Fat is also the leading cause of unhealthy weight gain. This can be a big problem, particularly for lapdogs and other dog breeds that are not naturally given to exercise. And depending on the breed’s size, obesity and overweight may come sooner than you can expect.
Last but not least, fat could cause or worsen the symptoms of certain chronic illnesses. These range from pancreatitis and inflammatory bowel disease (IBD) to diabetes, arthritis, hypertension, and even heart disease.
3. High Calorie Count
With 1,940 kilojoules in a 100-gram serving, pepperoni boasts one of the highest calorie counts of all meat-based products.
Dogs require moderate amounts of calories in their diets. It helps supplement their energy requirements.
But just like fats, high-calorie diets can prove more hurtful than useful to your canine friend.
Calorie-dense foods can contribute to rapid weight gain. Besides, they can lead to various long-term health issues, including obesity and diabetes.
Pepperoni is usually seasoned with paprika. But the food can contain a long list of other spices, including peppers, cayenne, fennel seeds, black peppers, onions, and garlic.
Most spices are considered harmful to dogs. That’s especially true for spices in the allium family, such as garlic and onion.
For starters, onion and garlic can irritate your dog’s digestive system, leading to flatulence, diarrhea, and abdominal pain. But perhaps the biggest risk of these spices is their tendency to cause a severe form of hemolytic anemia known as Heinz body anemia.
Heinz body anemia results from oxidative damage to your dog’s red blood cells.
When garlic and onion get to your dog’s bloodstream, the active compounds in these spices oxidize the oxygen-transporting protein in the red blood cells, called hemoglobin.
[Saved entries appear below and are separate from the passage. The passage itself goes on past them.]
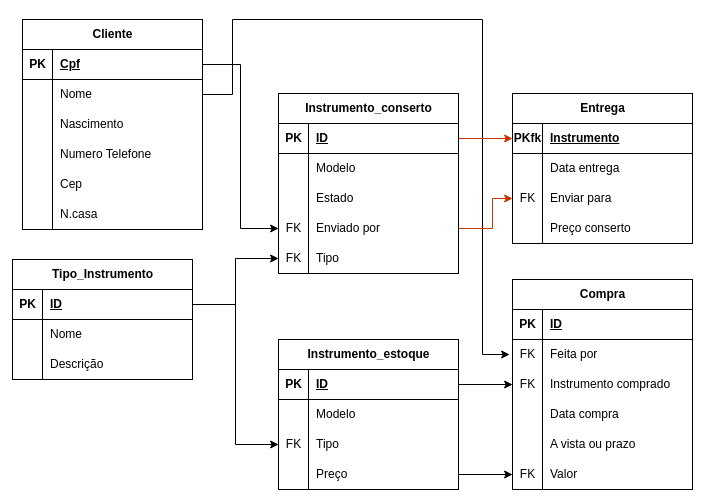
<!DOCTYPE html>
<html lang="pt-BR">
<head>
<meta charset="utf-8">
<title>Diagrama entidade-relacionamento</title>
<style>
:root { --ink: #000; --paper: #fff; --accent: #c73500; }
* { box-sizing: border-box; margin: 0; padding: 0; }
html, body { width: 705px; height: 502px; overflow: hidden; background: var(--paper); }
.diagram { position: relative; width: 705px; height: 502px; color: var(--ink); font: 12px/30px "Liberation Sans", Arial, sans-serif; }
.entity { position: absolute; width: 181px; border: 1px solid var(--ink); background: var(--paper); }
.entity h2 { height: 30px; border-bottom: 1px solid var(--ink); font-size: 12px; line-height: 29px; font-weight: 700; text-align: center; }
.field { display: grid; grid-template-columns: 30px 1fr; height: 30px; white-space: nowrap; }
.field:last-child { height: 29px; }
.key { display: flex; justify-content: center; border-right: 1px solid var(--ink); line-height: 29px; }
.name { padding-left: 7px; line-height: 29px; }
.primary { border-bottom: 1px solid var(--ink); font-weight: 700; }
.primary .name { text-decoration: underline; }
#cliente { left: 22px; top: 19px; }
#tipo-instrumento { left: 12px; top: 259px; }
#instrumento-conserto { left: 278px; top: 93px; }
#instrumento-estoque { left: 278px; top: 339px; }
#entrega { left: 512px; top: 93px; }
#compra { left: 512px; top: 279px; }
.connectors { position: absolute; left: 0; top: 0; }
.line { fill: none; stroke: var(--ink); }
.head { fill: var(--ink); stroke: var(--ink); }
.accent .line { stroke: var(--accent); }
.accent .head { fill: var(--accent); stroke: var(--accent); }
</style>
</head>
<body>
<main class="diagram">
  <section class="entity" id="cliente">
    <h2>Cliente</h2>
    <div class="field primary"><span class="key">PK</span><span class="name">Cpf</span></div>
    <div class="field"><span class="key"></span><span class="name">Nome</span></div>
    <div class="field"><span class="key"></span><span class="name">Nascimento</span></div>
    <div class="field"><span class="key"></span><span class="name">Numero Telefone</span></div>
    <div class="field"><span class="key"></span><span class="name">Cep</span></div>
    <div class="field"><span class="key"></span><span class="name">N.casa</span></div>
  </section>

  <section class="entity" id="tipo-instrumento">
    <h2>Tipo_Instrumento</h2>
    <div class="field primary"><span class="key">PK</span><span class="name">ID</span></div>
    <div class="field"><span class="key"></span><span class="name">Nome</span></div>
    <div class="field"><span class="key"></span><span class="name">Descrição</span></div>
  </section>

  <section class="entity" id="instrumento-conserto">
    <h2>Instrumento_conserto</h2>
    <div class="field primary"><span class="key">PK</span><span class="name">ID</span></div>
    <div class="field"><span class="key"></span><span class="name">Modelo</span></div>
    <div class="field"><span class="key"></span><span class="name">Estado</span></div>
    <div class="field"><span class="key">FK</span><span class="name">Enviado por</span></div>
    <div class="field"><span class="key">FK</span><span class="name">Tipo</span></div>
  </section>

  <section class="entity" id="instrumento-estoque">
    <h2>Instrumento_estoque</h2>
    <div class="field primary"><span class="key">PK</span><span class="name">ID</span></div>
    <div class="field"><span class="key"></span><span class="name">Modelo</span></div>
    <div class="field"><span class="key">FK</span><span class="name">Tipo</span></div>
    <div class="field"><span class="key"></span><span class="name">Preço</span></div>
  </section>

  <section class="entity" id="entrega">
    <h2>Entrega</h2>
    <div class="field primary"><span class="key">PKfk</span><span class="name">Instrumento</span></div>
    <div class="field"><span class="key"></span><span class="name">Data entrega</span></div>
    <div class="field"><span class="key">FK</span><span class="name">Enviar para</span></div>
    <div class="field"><span class="key"></span><span class="name">Preço conserto</span></div>
  </section>

  <section class="entity" id="compra">
    <h2>Compra</h2>
    <div class="field primary"><span class="key">PK</span><span class="name">ID</span></div>
    <div class="field"><span class="key">FK</span><span class="name">Feita por</span></div>
    <div class="field"><span class="key">FK</span><span class="name">Instrumento comprado</span></div>
    <div class="field"><span class="key"></span><span class="name">Data compra</span></div>
    <div class="field"><span class="key"></span><span class="name">A vista ou prazo</span></div>
    <div class="field"><span class="key">FK</span><span class="name">Valor</span></div>
  </section>

  <svg class="connectors" width="705" height="502" viewBox="0 0 705 502" aria-hidden="true">
    <defs><path id="arrowhead" d="M0 0L-7 -3.5L-5.3 0L-7 3.5Z"/></defs>
    <g>
      <path class="line" d="M203 64.5H240.5V228.5H272"/>
      <path class="line" d="M203 94.5H232.5V19.5H482.5V354.5H504"/>
      <path class="line" d="M193 304.5H235.5V258.5H272"/>
      <path class="line" d="M235.5 304V444.5H272"/>
      <path class="line" d="M459 384.5H506"/>
      <path class="line" d="M459 474.5H506"/>
      <g class="head">
        <use href="#arrowhead" x="277.5" y="228.5"/>
        <use href="#arrowhead" x="277.5" y="258.5"/>
        <use href="#arrowhead" x="277.5" y="444.5"/>
        <use href="#arrowhead" x="508.5" y="354.5"/>
        <use href="#arrowhead" x="511.5" y="384.5"/>
        <use href="#arrowhead" x="511.5" y="474.5"/>
      </g>
    </g>
    <g class="accent">
      <path class="line" d="M459 138.5H506"/>
      <path class="line" d="M459 228.5H492.5V198.5H506"/>
      <g class="head">
        <use href="#arrowhead" x="511.5" y="138.5"/>
        <use href="#arrowhead" x="511.5" y="198.5"/>
      </g>
    </g>
  </svg>
</main>
</body>
</html>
The oxidation of hemoglobin results in the formation of clumps, which inhibit the protein’s ability to transport oxygen to the dog’s vital organs. It’s these clumps that are known as Heinz bodies.
Heinz body anemia produces anemia-like symptoms like generalized fatigue, paleness of the skin and gums, breathing problems, and appetite changes. The condition can be fatal if not remedied early enough.
Besides onion and garlic, other potential causes of Heinz body anemia include methylene blue and maple leaves.
5. Low Quality Meat
Pepperoni may contain meat (a dog’s favorite food) as its primary ingredient. However, the quality of meat used in pepperoni has been a subject of concern for years. That’s primarily due to the curing processes involved.
Curing may prolong pepperoni’s shelf life, alright. But it also reduces the meat’s quality in the long run.
Besides, the numerous additives in pepperoni may only degrade the food’s quality even further.
What If My Dog Accidentally Eats Pepperoni?
Given its inherent dangers for dogs, it’s important to keep pepperoni out of your dog’s reach at all times.
That includes clearing the dinner table immediately after having a pepperoni snack. It also means sealing trash cans tightly to prevent your canine friend from rummaging through the containers scavenging for pepperoni leftovers. And if there’s any unconsumed pepperoni in the house, be sure to store it in the refrigerator or lock it in cabinets that your pooch cannot access.
But as the saying goes, you can never be too careful. There may be times when your dog sneaks up behind your back and helps himself to pepperoni.
The best course of action if you discover that your dog has accidentally eaten pepperoni is to establish the portions consumed. This will help you predict the severity of side effects. While a slice or two may not trigger worrying symptoms, eating a few mouthfuls is reason enough to schedule a visit to the vet.
Pepperoni may be yummy, delicious, and somewhat nutritious for humans. But the food is potentially harmful to dogs.
If you’re looking for the best meaty treats for your canine friend, insist on plain beef, poultry, or seafood.